From the records below, find each line with the string "infinite" and copy it.

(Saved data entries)
'''
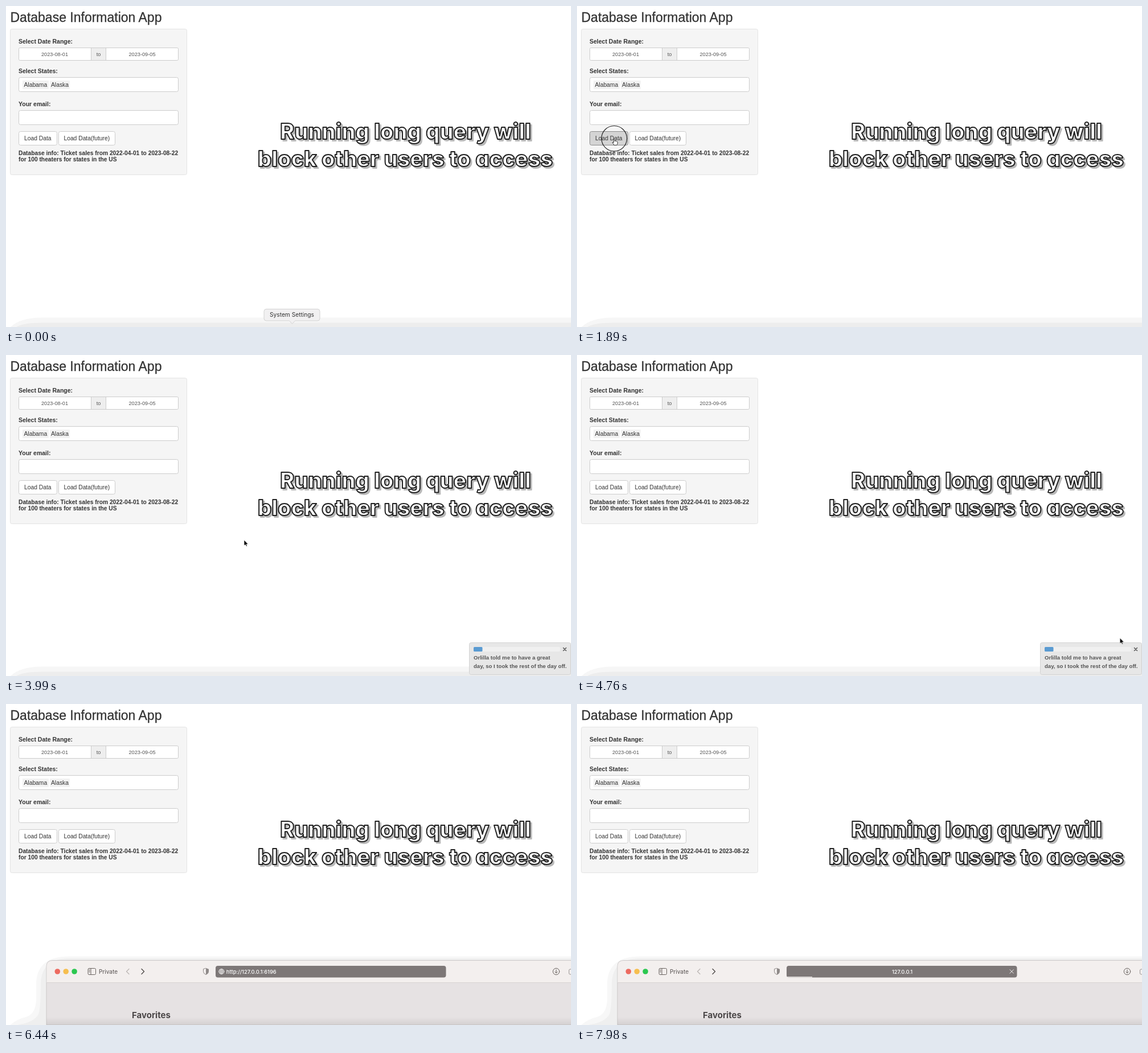
These frames come from a looping animation (992x564 px, 8000 ms). An HTML page:

```html
<!DOCTYPE html>
<html lang="en">
<head>
<meta charset="utf-8">
<title>Database Information App</title>
<style>
html, body { margin: 0; width: 100%; height: 100%; overflow: hidden; background: #fff; }
svg { display: block; width: 992px; height: 564px; }
text { font: 10.3px "Liberation Sans", Arial, sans-serif; fill: #333; white-space: pre; }
.title { font-size: 23px; stroke: #333; stroke-width: .3px; }
.label { font-size: 10.5px; font-weight: 700; }
.info { font-size: 10.25px; font-weight: 700; }
.date { font-size: 9.2px; fill: #555; text-anchor: middle; }
.mid { text-anchor: middle; }
.field { fill: #fff; stroke: #ccc; }
.ui { font: 500 9.3px Inter, sans-serif; }
.light { fill: #fff; }
.head text {
  font: 800 38px Inter, sans-serif; font-feature-settings: "cv11";
  text-anchor: middle; stroke-width: 2px; stroke-linejoin: round;
}
.head .back { fill: #b9b9b9; stroke: #b9b9b9; }
.head .front { fill: #fff; stroke: #222; }
.note { font-size: 9.6px; font-weight: 700; fill: #555; }
.line { fill: none; stroke-linecap: round; stroke-linejoin: round; }

/* One 8 s timeline; hard switches use step-end */
.cut { animation: 8s step-end infinite; }
.fade { animation: 8s linear infinite; }

.tip { animation-name: tip; }
@keyframes tip { 0% { opacity: 1 } 1.75%, to { opacity: 0 } }

.press { animation-name: press; }
@keyframes press {
  0% { fill: #fff; stroke: #ccc }
  21% { fill: #e6e6e6; stroke: #adadad }
  22.75% { fill: #d4d4d4; stroke: #8c8c8c }
  24.5% { fill: #e6e6e6; stroke: #999 }
  46.4%, to { fill: #fff; stroke: #ccc }
}
.ring { animation-name: ring; }
@keyframes ring { 0%, 24.5%, to { opacity: 0 } 22.75% { opacity: 1 } }

.toast { animation-name: toast; }
@keyframes toast { 0% { opacity: 0 } 49.875% { opacity: 1 } 65.625%, to { opacity: 0 } }

.browser { animation-name: browser; }
@keyframes browser { 0% { opacity: 0 } 65.625%, to { opacity: 1 } }

.pointer { animation: move 8s ease-in-out infinite; }
@keyframes move {
  0%, .8% { transform: translate(502px, 566px); animation-timing-function: ease-in }
  11.375% { transform: translate(300px, 294px); animation-timing-function: linear }
  15.625% { transform: translate(214px, 180px); animation-timing-function: ease-out }
  21%, 45.6% { transform: translate(66px, 233px) }
  55.125%, 56.6% { transform: translate(915px, 455px); animation-timing-function: ease-in }
  59.5% { transform: translate(953px, 497px); animation-timing-function: ease-out }
  63%, to { transform: translate(984px, 515px) }
}
.arrow { animation-name: arrow; }
@keyframes arrow { 0%, 46.4% { opacity: 1 } 21%, 65.625%, to { opacity: 0 } }
.hand { animation-name: hand; }
@keyframes hand { 0%, 46.4%, to { opacity: 0 } 21% { opacity: 1 } }

.url { animation-name: url; }
@keyframes url { 0%, 85.75% { opacity: 1 } 87%, to { opacity: 0 } }
.globe { animation-name: globe; }
@keyframes globe { 0%, 88.5% { opacity: 1 } 91%, to { opacity: 0 } }
.host { animation-name: host; }
@keyframes host { 0%, 89% { opacity: 0 } 93.5%, to { opacity: 1 } }
.stop { animation-name: stop; }
@keyframes stop { 0% { opacity: 0 } 85.75%, to { opacity: 1 } }
.load { animation-name: load; transform-origin: 368px 0; }
@keyframes load { 0%, 85.75% { transform: scaleX(0) } 87.4%, to { transform: scaleX(1) } }
</style>
</head>
<body>
<svg viewBox="0 0 992 564" width="992" height="564">
  <defs>
    <linearGradient id="floor" x2="0" y2="1">
      <stop offset="0" stop-opacity="0"/>
      <stop offset="1" stop-opacity=".08"/>
    </linearGradient>
    <clipPath id="bar"><rect x="368" y="460" width="404.500" height="20.500" rx="4"/></clipPath>
  </defs>
  <rect width="992" height="564" fill="#fff"/>

  <!-- form -->
  <text class="title" x="7.500" y="28">Database Information App</text>
  <rect x="7.500" y="40.500" width="310" height="256" rx="3" fill="#f5f5f5" stroke="#e3e3e3"/>
  <text class="label" x="22" y="66">Select Date Range:</text>
  <rect class="field" x="22.500" y="73.500" width="280" height="22" rx="2"/>
  <rect x="149.500" y="73.500" width="26" height="22" fill="#eee" stroke="#ccc"/>
  <text class="date" x="85.500" y="87.500">2023-08-01</text>
  <text class="date" x="162.500" y="87.500">to</text>
  <text class="date" x="239" y="87.500">2023-09-05</text>

  <text class="label" x="22" y="118">Select States:</text>
  <rect class="field" x="22.500" y="125.500" width="280" height="25" rx="3"/>
  <path d="M29 131h46v15h-46zM77 131h35v15h-35z" fill="#f2f2f2"/>
  <text x="31.500" y="141.600">Alabama</text>
  <text x="79" y="141.600">Alaska</text>

  <text class="label" x="22" y="176">Your email:</text>
  <rect class="field" x="22.500" y="183.500" width="280" height="25" rx="3"/>

  <rect class="cut press" x="22.500" y="220.500" width="67" height="24" rx="3" fill="#fff" stroke="#ccc"/>
  <rect class="field" x="92.500" y="220.500" width="99" height="24" rx="3"/>
  <text class="mid" x="55.800" y="236.200">Load Data</text>
  <text class="mid" x="141.800" y="236.200">Load Data(future)</text>
  <text class="info" x="22" y="262">Database info: Ticket sales from 2022-04-01 to 2023-08-22</text>
  <text class="info" x="22" y="273">for 100 theaters for states in the US</text>

  <!-- headline -->
  <g class="head">
    <g transform="translate(3 3)">
      <text class="back" x="701.500" y="234">Running long query will</text>
      <text class="back" x="701" y="282">block other users to access</text>
    </g>
    <text class="front" x="701.500" y="234">Running long query will</text>
    <text class="front" x="701" y="282">block other users to access</text>
  </g>

  <!-- shade along the bottom -->
  <path d="M8 564Q24 548 62 547.500H992V564Z" fill="#f6f6f6"/>
  <path d="M18 564Q30 556.500 62 556.500H992V564Z" fill="#ededed"/>

  <g class="cut tip">
    <path d="M457 532.500H547Q551 532.500 551 536.500V549Q551 553 547 553H507.500L502.500 558.500L497.500 553H457Q453 553 453 549V536.500Q453 532.500 457 532.500Z" fill="#f1f0f1" stroke="#d2d2d2"/>
    <text class="ui mid" x="502" y="546.200" style="font-size:10.2px;font-weight:400">System Settings</text>
  </g>

  <!-- progress notification -->
  <g class="cut toast" opacity="0">
    <rect x="813.500" y="505.500" width="178" height="56" rx="3" fill="#e7e7e7" stroke="#d2d2d2"/>
    <rect x="821" y="513" width="152" height="8" rx="2" fill="#f0f0f0"/>
    <rect x="821" y="513" width="15.500" height="8" rx="1.500" fill="#5a9bd2"/>
    <path class="line" d="M978.500 514.500l5 5m0-5l-5 5" stroke="#555" stroke-width="1.500"/>
    <text class="note" x="821" y="535.300">Orlilla told me to have a great</text>
    <text class="note" x="821" y="550">day, so I took the rest of the day off.</text>
  </g>

  <!-- browser window -->
  <g class="cut browser" opacity="0">
    <path d="M8 564Q20 553 35 550Q52 545 53 520V490Q55 443.500 110 443.500H992V564Z" fill="#f7f7f7"/>
    <path d="M20 564Q50 559 57 545Q61 535 61 490Q63 447 110 447H992V564Z" fill="#efefef"/>
    <path d="M71 564V461Q71 450.500 82 450.500H993V564Z" fill="#e6e2e3" stroke="#cbc8c8"/>
    <path d="M71.500 489V461Q71.500 451 82 451H992V489Z" fill="#f3efee"/>
    <path d="M71 489.500H992" stroke="#d8d3d3"/>
    <circle cx="90.300" cy="470" r="4.800" fill="#ed6a60"/>
    <circle cx="105.200" cy="470" r="4.800" fill="#f6be4f"/>
    <circle cx="120.100" cy="470" r="4.800" fill="#2bc750"/>
    <g class="line" stroke="#68625f">
      <rect x="144" y="464.500" width="13.500" height="11" rx="2"/>
      <path d="M149 464.500v11M145.800 467h1.400m-1.400 2h1.400m-1.400 2h1.400"/>
      <path d="M216 465.500l-4.500 4.500l4.500 4.500" stroke="#bbb6b5" stroke-width="1.300"/>
      <path d="M238 465.500l4.500 4.500l-4.500 4.500" stroke="#4e4a49" stroke-width="1.400"/>
      <path d="M351 464.500l4.500 1.500v4.500q0 3-4.500 5q-4.500-2-4.500-5v-4.500z" stroke="#8e8988"/>
      <circle cx="966" cy="470" r="5.700"/>
      <path d="M966 466.800v6m-2.300-2.300l2.300 2.300l2.300-2.300"/>
      <path d="M993 466h-2.500q-2 0-2 2v5q0 2 2 2h2.500" stroke="#9a9594"/>
    </g>
    <path d="M351 464.500l4.500 1.500v4.500q0 3-4.500 5z" fill="#8e8988"/>
    <text class="ui" x="163" y="473.500" style="font-size:9.9px;fill:#6a6564">Private</text>

    <g clip-path="url(#bar)">
      <rect x="368" y="460" width="405" height="21" fill="#7d7777"/>
      <rect class="fade load" x="368" y="479" width="45" height="2" fill="#e9e5e4"/>
    </g>
    <g class="fade globe line" stroke="#f2f0f0" stroke-width=".8">
      <circle cx="378.300" cy="470" r="4.600"/>
      <ellipse cx="378.300" cy="470" rx="2.100" ry="4.600"/>
      <path d="M373.700 470h9.200M378.300 465.400v9.200M374.500 467.600h7.600m-7.600 4.800h7.600"/>
    </g>
    <text class="ui light fade url" x="386.800" y="473.500">http://127.0.0.1:6196</text>
    <text class="ui light mid fade host" x="571" y="473.500">127.0.0.1</text>
    <path class="line cut stop" d="M760 466.700l6.500 6.500m0-6.500l-6.500 6.500" stroke="#f2f0f0"/>
    <text class="ui" x="221" y="552" style="font-size:15px;font-weight:700;fill:#4b4748">Favorites</text>
    <rect x="71" y="550" width="921" height="14" fill="url(#floor)"/>
  </g>

  <!-- pointer -->
  <circle class="cut ring line" cx="65.300" cy="232.800" r="22.300" stroke="#222" stroke-width="1.200" opacity="0"/>
  <g class="pointer">
    <path class="cut arrow" d="M0 0V10L2.300 8L3.900 11.300L5.500 10.500L4 7.500H7.200Z" fill="#000" stroke="#fff" stroke-width=".7"/>
    <path class="cut hand" d="M-1.500 0.500Q-.5-.8 .5 .5V4.500Q1.500 3.500 2.300 4.700Q3.300 4 3.900 5.200Q5.300 5 5.300 6.500Q5.300 10 3.700 11.500H-1Q-1.500 9.500-4 7Q-4 5.300-1.500 7Z" fill="#fff" stroke="#222" stroke-width=".9" stroke-linejoin="round"/>
  </g>
</svg>
</body>
</html>
```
'''
→ Written solution
.cut { animation: 8s step-end infinite; }
.fade { animation: 8s linear infinite; }
.pointer { animation: move 8s ease-in-out infinite; }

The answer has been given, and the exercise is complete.